New York Magazine

Skip to content, or skip to search.

Skip to content, or skip to search.

Ask a Local: Andrew W.K.

A few weeks into the opening of his first nightlife venture, Santos Party House, party-hardy co-owner Andrew W.K. reflects on his decade plus in New York City: from Times Square swindlers to L train life lessons to the discovery of the greatest burger shop in the whole damn world.

ShareThis

Andrew W.K., probably thinking about Big Nick's.  

His first time: I visited with my dad when I was 13. I think there was something about New York that prompted my family to think about it as a boys’ trip. We stayed at the Gramercy Park Hotel. One thing I’ll give my dad credit for, we didn’t just stay at museums or in Midtown, we saw every area from the Financial District to Chinatown to the Lower East Side. It was completely mind-blowing.

Con artists and helicopters: I ended up in Greenpoint, on Jewel Street, between Nassau and Normand. My favorite thing to do, believe it or not, was to take the subway into Manhattan and hang out in all the areas that I remembered liking the most from my time with my dad, visiting. So I would spend most of my time in Times Square. My dad was conned out of $160 [by scalpers] when we tried to see Miss Saigon. I never saw the show, and I’m pretty disappointed about that. I heard it had a real helicopter in it, and that’s really what I wanted to see.

Broadway nights: The first musical I saw was Chicago with Casey Spooner, from Fischerspooner. I just saw Cry Baby, and I would highly recommend that. I also saw Spring Awakening when [my parents] came and visited.

When it's time to party: I’ve never been someone who’s really into going out. I would go out to see my friends play in bands, and for a long time, I felt that The Hook in Red Hook was the best sounding place, even though it was totally inconvenient to get to. I also really loved Irving Plaza. I saw Gary Numan play there on his really amazing Absolution tour in ’98.

Records and robbery: Coming to New York, I was blown away because Mondo Kim’s on St Mark’s was basically an entire store built out of what in [my hometown of] Ann Arbor would be designated to one or two small sections. I ended up working there. I got fired and got in a lot of trouble there, but it was also a very powerful experience. I got mugged during that time. Not at Kim’s but in the middle of the day at the Third Avenue L train stop. And once I was mugged, it stopped me from doing bad things and getting into trouble like I had been. But anyway…

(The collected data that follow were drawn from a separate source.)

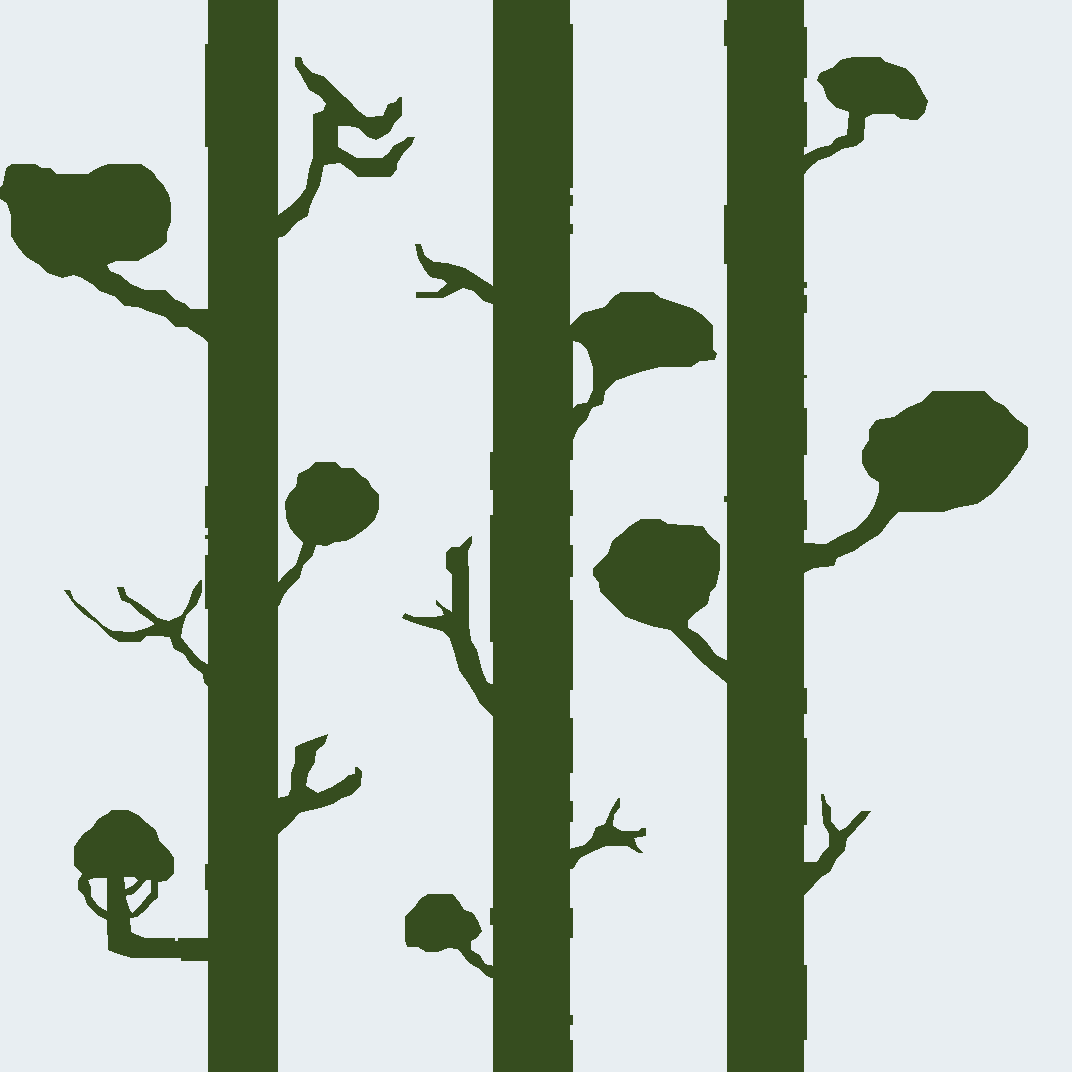
<!DOCTYPE html>
<html lang="en">
<head>
<meta charset="utf-8">
<title>Three trunks</title>
<style>
:root { --sky: #e8eef2; --leaf: #364d1f; }
html, body { margin: 0; background: var(--sky); overflow: hidden; }
.forest { display: block; width: 1072px; height: 1072px; fill: var(--leaf); shape-rendering: crispEdges; }
.sky { fill: var(--sky); }
</style>
</head>
<body>
<svg class="forest" viewBox="0 0 1072 1072" role="img" aria-label="Silhouette of three tree trunks with small branches and leafy crowns">
<rect class="sky" width="1072" height="1072"/>

<g id="trunks">
<path d="M208 0H278V1072H208V890H205V864H208V609H205V555H208V539H205V535H208V528H205V486H208V147H205V44H208Z"/>
<path d="M493 0H570V24H573V188H570V195H573V206H570V224H573V234H570V330H573V460H570V490H573V516H570V545H573V577H570V600H573V690H570V718H573V773H570V801H573V822H570V908H573V938H570V1015H573V1025H570V1040H573V1072H493V925H490V908H493V642H490V515H493V490H490V452H493Z"/>
<path d="M727 0H804V27H807V78H804V102H807V147H804V282H807V288H804V295H807V313H804V375H807V378H804V408H807V455H804V500H807V530H804V688H807V714H804V738H807V825H804V965H807V1040H804V1072H727V502H724V496H727V264H724V205H727V46H724V20H727Z"/>
</g>

<g id="left-trunk-branches">
<path id="heart-crown" d="M6 168L12 164H35L42 168H50L56 174H88L94 170L102 166L108 164H141L147 168L153 172L158 180L164 186L169 195L171 204V222L167 232V241L160 248L152 253L143 258L138 261H116L107 265L110 271L120 275L131 284L145 290H165L174 299L186 304L190 309H209V344L204 338L194 332L187 327H175L165 317L150 312L138 307L124 306L116 297L100 291L92 284L82 278L74 275L62 278L48 273L38 264L26 257L18 247L11 236V215L7 203L0 199V188L3 184Z"/>
<path id="forked-branch" d="M295 57H301L304 65L313 73L325 77L333 86L340 93L349 100L357 110L367 117L383 116L388 104L396 102L399 97H402V115L395 122L390 132L382 137L376 140L367 137L358 128L349 126H338V147L347 152L357 158H382L389 153L393 146L403 141L407 137H415L412 144L403 154L397 164V169L391 177H358L350 170L340 163L324 165L320 185L315 195L310 206L308 216L297 222L285 236L277 238V216L289 207L301 195L306 188L309 170L313 158V114L323 111L326 104L320 96L309 90L301 75L295 66Z"/>
<path id="round-crown" d="M316 462H335L341 468H354L360 475L368 480L372 488L379 494V509L375 519L369 526L361 532L354 537L346 541L335 542L327 546L316 545L313 555L303 566L300 577L291 586L284 595L279 606H277V584L285 574L296 565L303 543L296 536L290 528L286 518L285 502L290 492L296 487L298 474L308 469Z"/>
<path id="antler-branch" d="M64 590H70L74 600L83 607L94 617L104 626L113 631L133 632L147 628L155 624L147 618L138 612L131 604L121 600L117 587H124L127 596L137 602L147 609L158 618L169 621L182 615L188 604L193 590L200 580H202V592L197 604L187 614L183 625L181 637L188 646L199 659L209 665V687L204 683L203 674L191 665L184 654L174 649L170 637L158 636H146L140 642L119 642L108 635L95 622L82 613L74 604Z"/>
<path id="claw-branch" d="M319 737L328 734L325 744L316 751L315 762L308 774L306 786L318 793L332 787L343 780L349 775L355 774V767H358L362 772L361 785L352 795L342 798L333 804L320 808L299 813L292 822L277 835V798L288 796L291 789V773L295 763V747L301 744Z"/>
<path id="mushroom-crown" fill-rule="evenodd" d="M112 810H128L138 815L147 823L156 830L160 842L168 849L174 858V874L166 881L158 882V898L152 902L146 910L137 917L130 918L131 932L144 938H175V941H178V938H209V961H181V958H132L118 954L108 950L107 920L97 915L87 904L84 895L78 890V881L82 874L74 866V847L83 834L92 828L98 819L107 814ZM88 880L94 878H107V911L98 906L91 896V887ZM124 877H134L138 881L132 886L124 890ZM146 880H151V892L142 903L132 913L128 907L125 896L134 894L142 885Z"/>
<path id="elbow-joint" d="M107 876H124L126 898L130 911V932L134 935L146 938V958H132L108 950Z"/>
</g>

<g id="middle-trunk-branches">
<path id="twig" d="M415 244H421L425 256L434 262L447 263L465 268L479 277L493 286V304L483 301L474 291L463 288L453 293L443 298H416V292H437L447 284L444 280L430 277L424 269L418 258Z"/>
<path id="cap-crown" fill-rule="evenodd" d="M570 325L582 313L605 307L613 297L621 292H653L661 298L676 303L692 308L704 316L713 326V350L717 353L715 360L700 361L691 367H660L640 372L615 381L605 392L603 404L592 408L587 419L578 429L573 440H569V414L577 404L587 403L593 390V367L587 350L581 343L569 340Z"/>
<path id="tall-branch" d="M469 537L472 536V543L468 551L469 580V625L471 640L477 650L482 670L487 682L494 685V718L487 711L480 704L475 694L468 683L459 670L455 655L450 639L442 631L424 626L411 622L402 618L405 613L414 617H434L444 615L442 609L436 605V600L441 605L452 612V574L446 569V552L452 547H460Z"/>
<path id="round-bush" d="M428 894H453L460 903L464 910L473 913L478 921L482 931L477 938L471 941V950L480 955L485 964L494 966V979L487 976L478 968L469 963L458 949L448 948L438 952H426L418 947H407L405 940V916L414 908L420 899Z"/>
<path id="small-fork" d="M618 798H620V807L614 815L613 826L622 831H638L641 828H646V836L634 838L637 846L643 853H639L627 846H606L594 851L580 858L573 869H569V849L585 845L592 837L596 827L605 824L611 810Z"/>
</g>

<g id="right-trunk-branches">
<path id="umbrella-crown" d="M853 57H880L886 62L905 68L915 78L922 91L928 101L925 112L917 120L901 119L894 114H873L865 118L864 140L856 146L842 149L831 156L819 160L809 168L804 175V155L818 148L831 145L836 138L847 135L849 112L835 107L827 98L823 87L817 80L820 73L834 67L840 60Z"/>
<path id="large-crown" d="M932 391H984L993 400L1005 406L1014 417L1028 427V447L1021 459L1008 476L993 493L977 504L955 508L943 512H898L889 522L880 534L867 542L854 551L837 558L834 566L814 568L804 573V543L826 544L840 536L855 529L867 518L874 506L879 492V482L869 476L862 463V451L869 440V430L876 420L894 417L907 408L921 402Z"/>
<path id="tilted-crown" d="M641 519H660L668 524L703 526L709 535L720 544V569L716 586L710 593L708 604L697 612L688 620V628L697 633L708 644L716 655L728 661V684L712 671L698 659L686 645L670 630L651 626L637 621L624 616L610 602L600 592L599 583L593 575V569L600 561L608 554L612 541L621 534L630 526Z"/>
<path id="low-fork" d="M821 794H824L826 802L831 808V821L839 831L847 827L855 817L861 811H871L866 818L856 829L847 838L845 850L836 860L830 872L820 878L809 891L804 895V862H817L822 854L829 846V834L823 823Z"/>
</g>
</svg>
</body>
</html>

The obsession: The place is called Big Nick’s [Burger and Pizza Joint]. One day my wife and I were walking up Broadway and we were in the mode where you’re very hungry and you’re very tired. We went in and the minute we crossed the threshold from being outside on the street to inside this place, it was like a revelation. It was like a physical, spiritual, emotional, psychological sensation. It was as though someone took me to a place I had dreamed about but I had forgotten that I had been having dreams about it. For me, Big Nick’s is as good as it gets.


Related:

  • Articles by Amos Barshad
  • From the May 28, 2008 issue of New York
Advertising
Current Issue
Subscribe to New York
Subscribe

Give a Gift

Advertising